● Assignment
Using the material that follows, work out how many lines include the word "smoothstep". Your answer should be that number only.

● Data records
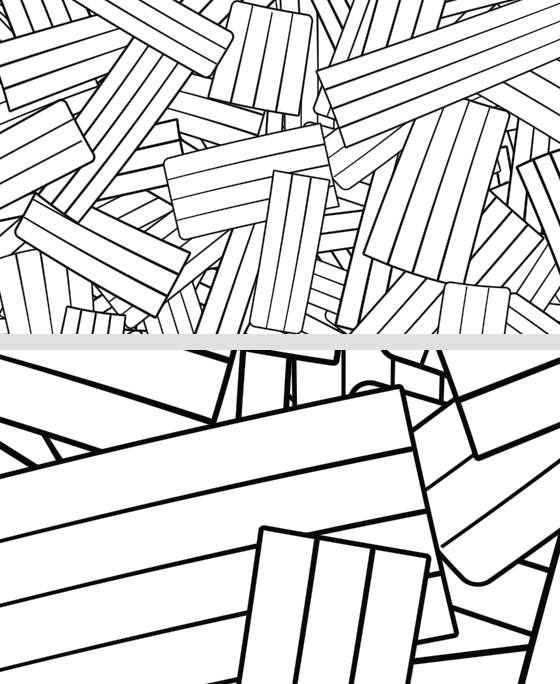
Top, the full canvas; bottom, a detail of the centre.
A WebGL 1 fragment shader for this pattern:

```glsl
precision highp float;
// Heap of white planks drawn in black ink, each with a few lengthwise grain lines.
// Planks are bent, tapered rounded boxes laid over each other in painter's order;
// an evenly spread sequence places them and a sine hash shapes them.

uniform vec2 u_resolution;

#define PLANK_COUNT 96
#define LINE_WIDTH 0.0058      // in canvas heights
#define EDGE_SOFTNESS 1.3      // width of the smoothed edge, in pixels
#define MARGIN 0.16            // how far plank centres may leave the canvas
#define BAND_MIN 0.045         // width of one band between grain lines
#define BAND_MAX 0.068
#define LENGTH_MIN 0.26
#define LENGTH_MAX 0.74
#define CORNER_RADIUS 0.018
#define TAPER 0.22
#define BEND 0.22

const vec3 PAPER = vec3(1.0);
const vec3 INK = vec3(0.03);

float hash(float plank, float trait) {
  return fract(sin(dot(vec2(plank, trait), vec2(12.9898, 78.233))) * 43758.5453);
}

// Linear edge: 1 where x is below 0, 0 above, smoothed over the given width.
float below(float x, float soft) {
  return clamp(0.5 - x / soft, 0.0, 1.0);
}

float roundedBox(vec2 p, vec2 halfSize, float radius) {
  vec2 d = abs(p) - halfSize + radius;
  return length(max(d, 0.0)) + min(max(d.x, d.y), 0.0) - radius;
}

// Moves p into the frame of a plank and undoes its hand-drawn distortion.
vec2 plankSpace(vec2 p, float id, vec2 halfSize) {
  float angle = 6.2832 * hash(id, 1.0);
  float c = cos(angle), s = sin(angle);
  vec2 q = vec2(c * p.x + s * p.y, c * p.y - s * p.x);
  q.y += BEND * (hash(id, 2.0) - 0.5) * q.x * q.x;
  q.x += 1.6 * (hash(id, 3.0) - 0.5) * q.y * q.y;
  float along = clamp(q.x / halfSize.x, -1.2, 1.2);
  q.y /= 1.0 + TAPER * (hash(id, 4.0) - 0.5) * along;
  return q;
}

// Returns the ink amount in x and the plank's coverage in y.
vec2 drawPlank(vec2 p, float id, float scale, float soft) {
  float bands = 3.0 + floor(1.7 * hash(id, 5.0));
  float bandWidth = scale * mix(BAND_MIN, BAND_MAX, hash(id, 6.0));
  float plankLength = scale * mix(LENGTH_MIN, LENGTH_MAX, hash(id, 7.0));
  vec2 halfSize = 0.5 * vec2(plankLength, bands * bandWidth);
  vec2 q = plankSpace(p, id, halfSize);

  // Outline: one end rounded, the other nearly square.
  float weight = hash(id, 8.0);
  float lineWidth = LINE_WIDTH * mix(0.85, 1.4, weight * weight);
  float radius = q.x > 0.0 ? CORNER_RADIUS : 0.003;
  float edge = roundedBox(q, halfSize, radius);
  float outline = below(-edge - 0.5 * lineWidth, soft);

  // Grain: lines between the bands, thinning and stopping short at one end.
  float band = q.y / bandWidth + 0.5 * bands;
  float nearest = clamp(floor(band + 0.5), 1.0, bands - 1.0);
  float thinning = mix(1.1, 0.75, smoothstep(-halfSize.x, halfSize.x, q.x));
  float offset = abs(band - nearest) * bandWidth;
  float grain = below(offset - 0.5 * lineWidth * thinning, soft);
  float gap = 0.035 * max(hash(id, 9.0 + nearest) - 0.6, 0.0);
  grain *= below(q.x - halfSize.x + gap, soft);

  return vec2(max(outline, grain), below(edge - 0.5 * lineWidth, soft));
}

void main() {
  vec2 p = gl_FragCoord.xy / u_resolution.y;
  vec2 canvas = vec2(u_resolution.x / u_resolution.y, 1.0);
  float soft = EDGE_SOFTNESS / u_resolution.y;

  vec3 color = PAPER;
  for (int i = 0; i < PLANK_COUNT; i++) {
    float id = float(i) + 1.0;
    vec2 spread = fract(id * vec2(0.75488, 0.56984) + 0.31);
    vec2 center = spread * (canvas + 2.0 * MARGIN) - MARGIN;
    // Lower planks are smaller, so the gaps show denser lines.
    float scale = mix(0.7, 1.12, id / float(PLANK_COUNT));
    vec2 plank = drawPlank(p - center, id, scale, soft);
    color = mix(color, mix(PAPER, INK, plank.x), plank.y);
  }
  gl_FragColor = vec4(color, 1.0);
}
```
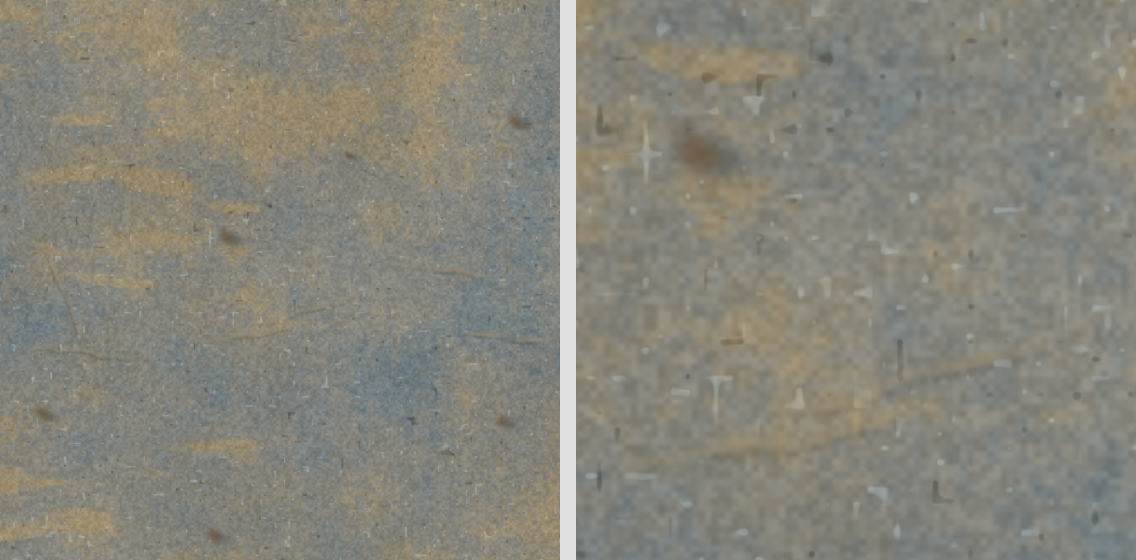
Left: the whole. Right: its middle third, enlarged.
Write a WebGL 1 fragment shader that draws this texture.

```glsl
precision highp float;
uniform vec2 u_resolution;

float hash(vec2 p) {
  vec3 q = fract(p.xyx * vec3(0.1031, 0.1030, 0.0973));
  q += dot(q, q.yzx + 33.33);
  return fract((q.x + q.y) * q.z);
}

float noise(vec2 p) {
  vec2 i = floor(p), f = fract(p);
  f = f * f * (3.0 - 2.0 * f);
  return mix(mix(hash(i), hash(i + vec2(1.0, 0.0)), f.x),
             mix(hash(i + vec2(0.0, 1.0)), hash(i + 1.0), f.x), f.y);
}

float fbm(vec2 p) {
  float sum = 0.0, amp = 0.5;
  for (int i = 0; i < 5; i++) {
    sum += amp * noise(p);
    p = mat2(1.6, 1.2, -1.2, 1.6) * p + 7.3;
    amp *= 0.52;
  }
  return sum;
}

// Soft dents, brown on the left and dark on the right
vec2 dents(vec2 uv) {
  vec2 result = vec2(0.0);
  vec2 cell = floor(uv * 6.0);
  for (int j = -1; j <= 1; j++) {
    for (int i = -1; i <= 1; i++) {
      vec2 id = cell + vec2(float(i), float(j));
      float size = mix(0.005, 0.014, hash(id + 61.0)) * step(0.74, hash(id + 20.0));
      vec2 center = (id + 0.2 + 0.6 * vec2(hash(id + 3.0), hash(id + 47.0))) / 6.0;
      vec2 d = uv - center + 0.006 * (vec2(noise(uv * 70.0), noise(uv * 70.0 + 9.0)) - 0.5);
      d.y += 0.35 * d.x;
      d /= max(size, 0.001);
      float on = step(0.001, size);
      result.x += on * exp(-dot(d, d) * 1.3);
      d.x -= 1.1;
      result.y += on * exp(-dot(d * vec2(0.7, 1.3), d));
    }
  }
  return result;
}

// Thin bowed ridges: x is the raised line, y its shadow
vec2 ridges(vec2 uv) {
  vec2 result = vec2(0.0);
  for (int i = 0; i < 6; i++) {
    float k = float(i);
    vec2 center = vec2(hash(vec2(k, 5.0)), 0.32 + 0.28 * hash(vec2(k, 12.0)));
    float angle = i == 0 ? -1.2 : 0.7 * (hash(vec2(k, 31.0)) - 0.6);
    float c = cos(angle), s = sin(angle);
    vec2 d = mat2(c, -s, s, c) * (uv - center);
    d.y += 1.6 * (hash(vec2(k, 8.0)) - 0.5) * d.x * d.x + 0.012 * (noise(uv * 28.0) - 0.5);
    float fade = 1.0 - smoothstep(0.03, 0.13, abs(d.x));
    fade *= 0.3 + 0.9 * noise(uv * 35.0 + k);
    result.x += fade * exp(-d.y * d.y / 0.00002);
    result.y += fade * exp(-pow(d.y + 0.006, 2.0) / 0.000012);
  }
  return result;
}

void main() {
  vec2 uv = gl_FragCoord.xy / u_resolution;
  vec2 warped = uv + 0.02 * (vec2(noise(uv * 9.0), noise(uv * 9.0 + 40.0)) - 0.5);

  // Worn ochre patches and a bluer band across the lower left
  float wear = 0.5 + 1.0 * (fbm(uv * vec2(4.0, 5.0) + 3.0) - 0.48);
  wear += 0.55 * (fbm(warped * vec2(13.0, 17.0) + 11.0) - 0.48);
  float band = exp(-pow((uv.y - 0.40 + 0.12 * uv.x) / 0.11, 2.0));
  wear += 0.06 - 0.28 * band * (1.0 - 0.6 * smoothstep(0.45, 0.9, uv.x));

  // Broken horizontal rubs on the left, faint vertical ones on the right
  float rubs = smoothstep(0.58, 0.85, noise(warped * vec2(7.0, 38.0) + 5.0));
  rubs *= smoothstep(0.35, 0.65, noise(uv * 5.0 + 70.0)) * (0.6 + 0.6 * noise(uv * 45.0));
  wear += 0.38 * rubs * (1.0 - 0.7 * smoothstep(0.3, 0.8, uv.x));
  float brushing = noise(warped * vec2(48.0, 5.0) + 23.0) - 0.5;
  wear += 0.2 * brushing * smoothstep(0.1, 0.8, uv.x);

  // Fine grain in tone and hue
  float grain = noise(uv * 250.0) + 0.7 * noise(uv * 135.0 + 19.0) - 0.85;
  wear += 0.26 * (noise(uv * 110.0 + 80.0) - 0.5);
  wear = clamp(wear, 0.0, 1.0);

  vec3 slate = vec3(0.42, 0.475, 0.50);
  vec3 stone = vec3(0.515, 0.513, 0.48);
  vec3 ochre = vec3(0.61, 0.55, 0.43);
  vec3 color = mix(slate, stone, smoothstep(0.0, 0.55, wear));
  color = mix(color, ochre, smoothstep(0.48, 1.0, wear));
  color += 0.075 * grain + 0.06 * (fbm(uv * 6.0 + 90.0) - 0.48);

  // Pale flecks and dark pinholes
  float fleck = noise(uv * 120.0 + 150.0);
  color += vec3(0.08, 0.10, 0.11) * smoothstep(0.86, 0.98, fleck);
  color -= 0.10 * smoothstep(0.90, 0.99, noise(uv * 95.0 + 210.0));

  vec2 ridge = ridges(uv);
  color = mix(color, vec3(0.60, 0.54, 0.42), 0.5 * min(ridge.x, 1.0));
  color -= 0.06 * min(ridge.y, 1.0);

  vec2 dent = dents(uv);
  color = mix(color, vec3(0.30, 0.32, 0.32), 0.55 * min(dent.y, 1.0));
  color = mix(color, vec3(0.43, 0.34, 0.23), 0.75 * min(dent.x, 1.0));

  gl_FragColor = vec4(clamp(color, 0.0, 1.0), 1.0);
}
```
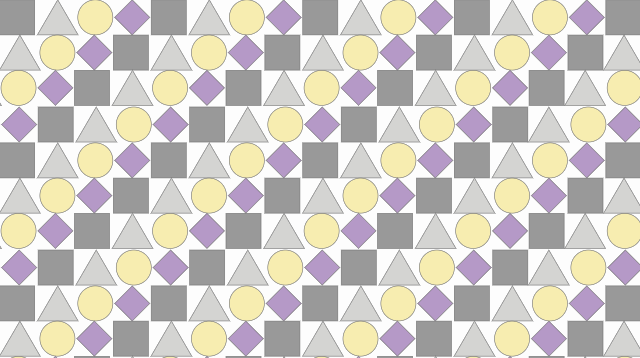
Reproduce this pattern procedurally as a Shadertoy shader.

```glsl
#define CANVAS_HEIGHT 429.0
#define PERIOD vec2(181.6, 171.4)
#define FIRST_CENTER vec2(20.6, 20.8)
#define HALF_SIZE 21.0
#define TRIANGLE_HALF_BASE 24.4
#define LINE_WIDTH 0.7
#define PAPER vec3(0.994)
#define INK vec3(0.43)
#define GREY vec3(0.6)
#define SILVER vec3(0.83, 0.83, 0.825)
#define YELLOW vec3(0.97, 0.93, 0.69)
#define PURPLE vec3(0.71, 0.6, 0.78)

// Distances, with y pointing down
float squareDist(vec2 p) {
    p = abs(p) - HALF_SIZE;
    return max(p.x, p.y);
}

float triangleDist(vec2 p) {
    vec2 sideNormal = normalize(vec2(2.0 * HALF_SIZE, -TRIANGLE_HALF_BASE));
    float side = dot(vec2(abs(p.x), p.y + HALF_SIZE), sideNormal);
    return max(side, p.y - HALF_SIZE);
}

float circleDist(vec2 p) {
    return length(p) - HALF_SIZE;
}

float diamondDist(vec2 p) {
    return (abs(p.x) + abs(p.y) - HALF_SIZE) * 0.7071;
}

float shapeDist(int kind, vec2 p) {
    if (kind == 0) return squareDist(p);
    if (kind == 1) return triangleDist(p);
    if (kind == 2) return circleDist(p);
    return diamondDist(p);
}

float coverage(float d, float pixel) {
    return clamp(0.5 - d / pixel, 0.0, 1.0);
}

void mainImage(out vec4 fragColor, in vec2 fragCoord) {
    float pixel = CANVAS_HEIGHT / iResolution.y;
    vec2 p = vec2(fragCoord.x, iResolution.y - fragCoord.y) * pixel;

    vec3 fills[4] = vec3[4](GREY, SILVER, YELLOW, PURPLE);
    vec4 shapeX = vec4(0.0, 48.6, 93.6, 137.8);
    // Hand-placed rows: slightly uneven spacing and stagger
    vec4 rowY = vec4(0.0, 42.2, 84.5, 128.4);
    vec4 rowNudge = vec4(0.0, 0.0, -1.2, 0.7);

    vec3 color = PAPER;
    for (int row = 0; row < 4; row++) {
        float stagger = rowNudge[row] - 0.25 * PERIOD.x * float(row);
        for (int kind = 0; kind < 4; kind++) {
            vec2 q = p - FIRST_CENTER - vec2(stagger + shapeX[kind], rowY[row]);
            q -= PERIOD * round(q / PERIOD);

            // Triangles near the right edge sit a little further left
            if (kind == 1 && p.x - q.x > 640.0) q.x += 2.4;

            // Fill, then a thin centred outline
            float d = shapeDist(kind, q);
            float outer = coverage(d - 0.5 * LINE_WIDTH, pixel);
            float inner = coverage(d + 0.5 * LINE_WIDTH, pixel);
            color = mix(color, fills[kind], coverage(d, pixel));
            color = mix(color, INK, outer - inner);
        }
    }
    fragColor = vec4(color, 1.0);
}
```
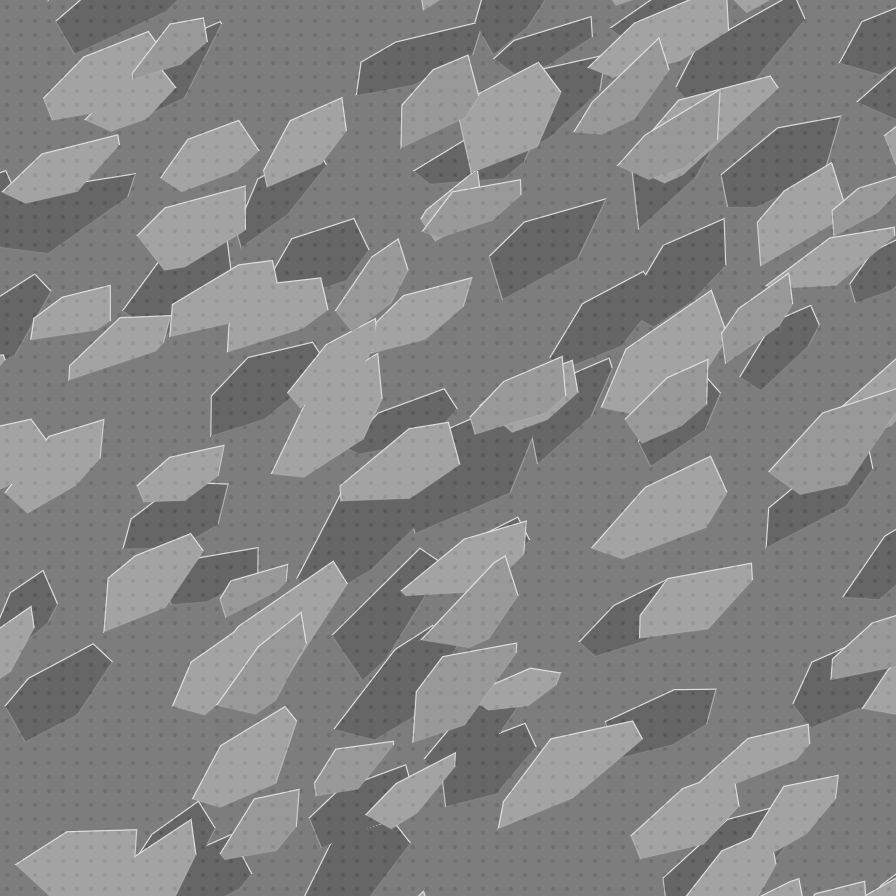
A WebGL 1 fragment shader for this pattern:

```glsl
precision highp float;
// Slanted grey camouflage of angular shards with lit rims under a fine grid of square dots.
uniform vec2 u_resolution;

const float TAU = 6.2831853;
const int SIDES = 6;

const vec3 MID = vec3(0.49);
const vec3 DARK = vec3(0.40);
const vec3 PALE = vec3(0.64);
const vec3 SOFT = vec3(0.60);
const vec3 RIM = vec3(0.88);

const float SLANT = 0.61;              // main direction of the shards
const vec2 CELL = vec2(0.17, 0.072);   // lattice cell, along and across the slant
const float RIM_WIDTH = 0.0013;
const float DOTS = 64.0;               // dots across the canvas

float hash(vec2 p) {
  return fract(sin(dot(p, vec2(127.1, 311.7))) * 43758.5453);
}

vec2 rotate(vec2 p, float a) {
  float c = cos(a), s = sin(a);
  return vec2(c * p.x - s * p.y, s * p.x + c * p.y);
}

// Stretched convex polygon: x = signed distance, y = upward part of the nearest normal.
vec2 shard(vec2 p, vec2 halfSize, float angle, vec2 seed) {
  vec2 nearest = vec2(-10.0, 0.0);
  for (int i = 0; i < SIDES; i++) {
    float k = float(i);
    float turn = (k + 0.7 * (hash(seed + k * 3.17) - 0.5)) * TAU / float(SIDES);
    float reach = mix(0.7, 1.25, hash(seed + k * 5.31 + 40.0));
    vec2 slope = vec2(cos(turn), sin(turn)) / halfSize;
    float steepness = length(slope);
    vec2 normal = rotate(slope / steepness, angle);
    float d = dot(p, normal) - reach / steepness;
    if (d > nearest.x) nearest = vec2(d, normal.y);
  }
  return nearest;
}

// Union of shards scattered on a slanted lattice; density is the share of filled cells.
vec2 shardField(vec2 uv, float density, float scale, float seed) {
  vec2 grid = rotate(uv, -SLANT) / CELL + seed * 0.37;
  vec2 home = floor(grid);
  vec2 nearest = vec2(10.0, 0.0);
  for (int j = -1; j <= 1; j++) {
    for (int i = -1; i <= 1; i++) {
      vec2 id = home + vec2(float(i), float(j));
      vec2 key = id + seed * 17.0;
      if (hash(key) < density) {
        vec2 jitter = vec2(hash(key + 7.3), hash(key + 19.1)) - 0.5;
        vec2 offset = rotate((grid - id - 0.5 - 0.6 * jitter) * CELL, SLANT);
        float angle = SLANT + 0.6 * (hash(key + 31.7) - 0.5);
        float size = scale * mix(0.28, 0.46, hash(key + 53.9));
        vec2 hit = shard(offset, CELL * size, angle, key);
        if (hit.x < nearest.x) nearest = hit;
      }
    }
  }
  return nearest;
}

// Fills a field with one tone and draws a hairline along its upper edges.
vec3 paint(vec3 base, vec3 tone, vec2 field, float pixel) {
  float fill = clamp(0.5 - field.x / pixel, 0.0, 1.0);
  float line = clamp((0.5 * RIM_WIDTH + 0.5 * pixel - abs(field.x)) / pixel, 0.0, 1.0);
  float lit = mix(0.12, 1.0, smoothstep(-0.7, 0.2, field.y));
  return mix(mix(base, tone, fill), RIM, line * lit);
}

// Coverage of small squares centred in a regular grid.
float dotGrid(vec2 uv, float pixel) {
  vec2 fromCentre = abs(fract(uv * DOTS) - 0.5);
  vec2 cover = clamp((0.125 - fromCentre) / (pixel * DOTS) + 0.5, 0.0, 1.0);
  return cover.x * cover.y;
}

void main() {
  float pixel = 1.0 / min(u_resolution.x, u_resolution.y);
  vec2 uv = gl_FragCoord.xy * pixel;

  // Shards, from the bottom layer to the top
  vec3 color = MID;
  color = paint(color, DARK, shardField(uv, 0.58, 1.04, 1.0), pixel);
  color = paint(color, PALE, shardField(uv, 0.53, 1.04, 2.0), pixel);
  color = paint(color, SOFT, shardField(uv, 0.27, 0.9, 3.0), pixel);

  // Dots over everything
  color -= 0.06 * dotGrid(uv, pixel);
  gl_FragColor = vec4(color, 1.0);
}
```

● Exercise response
12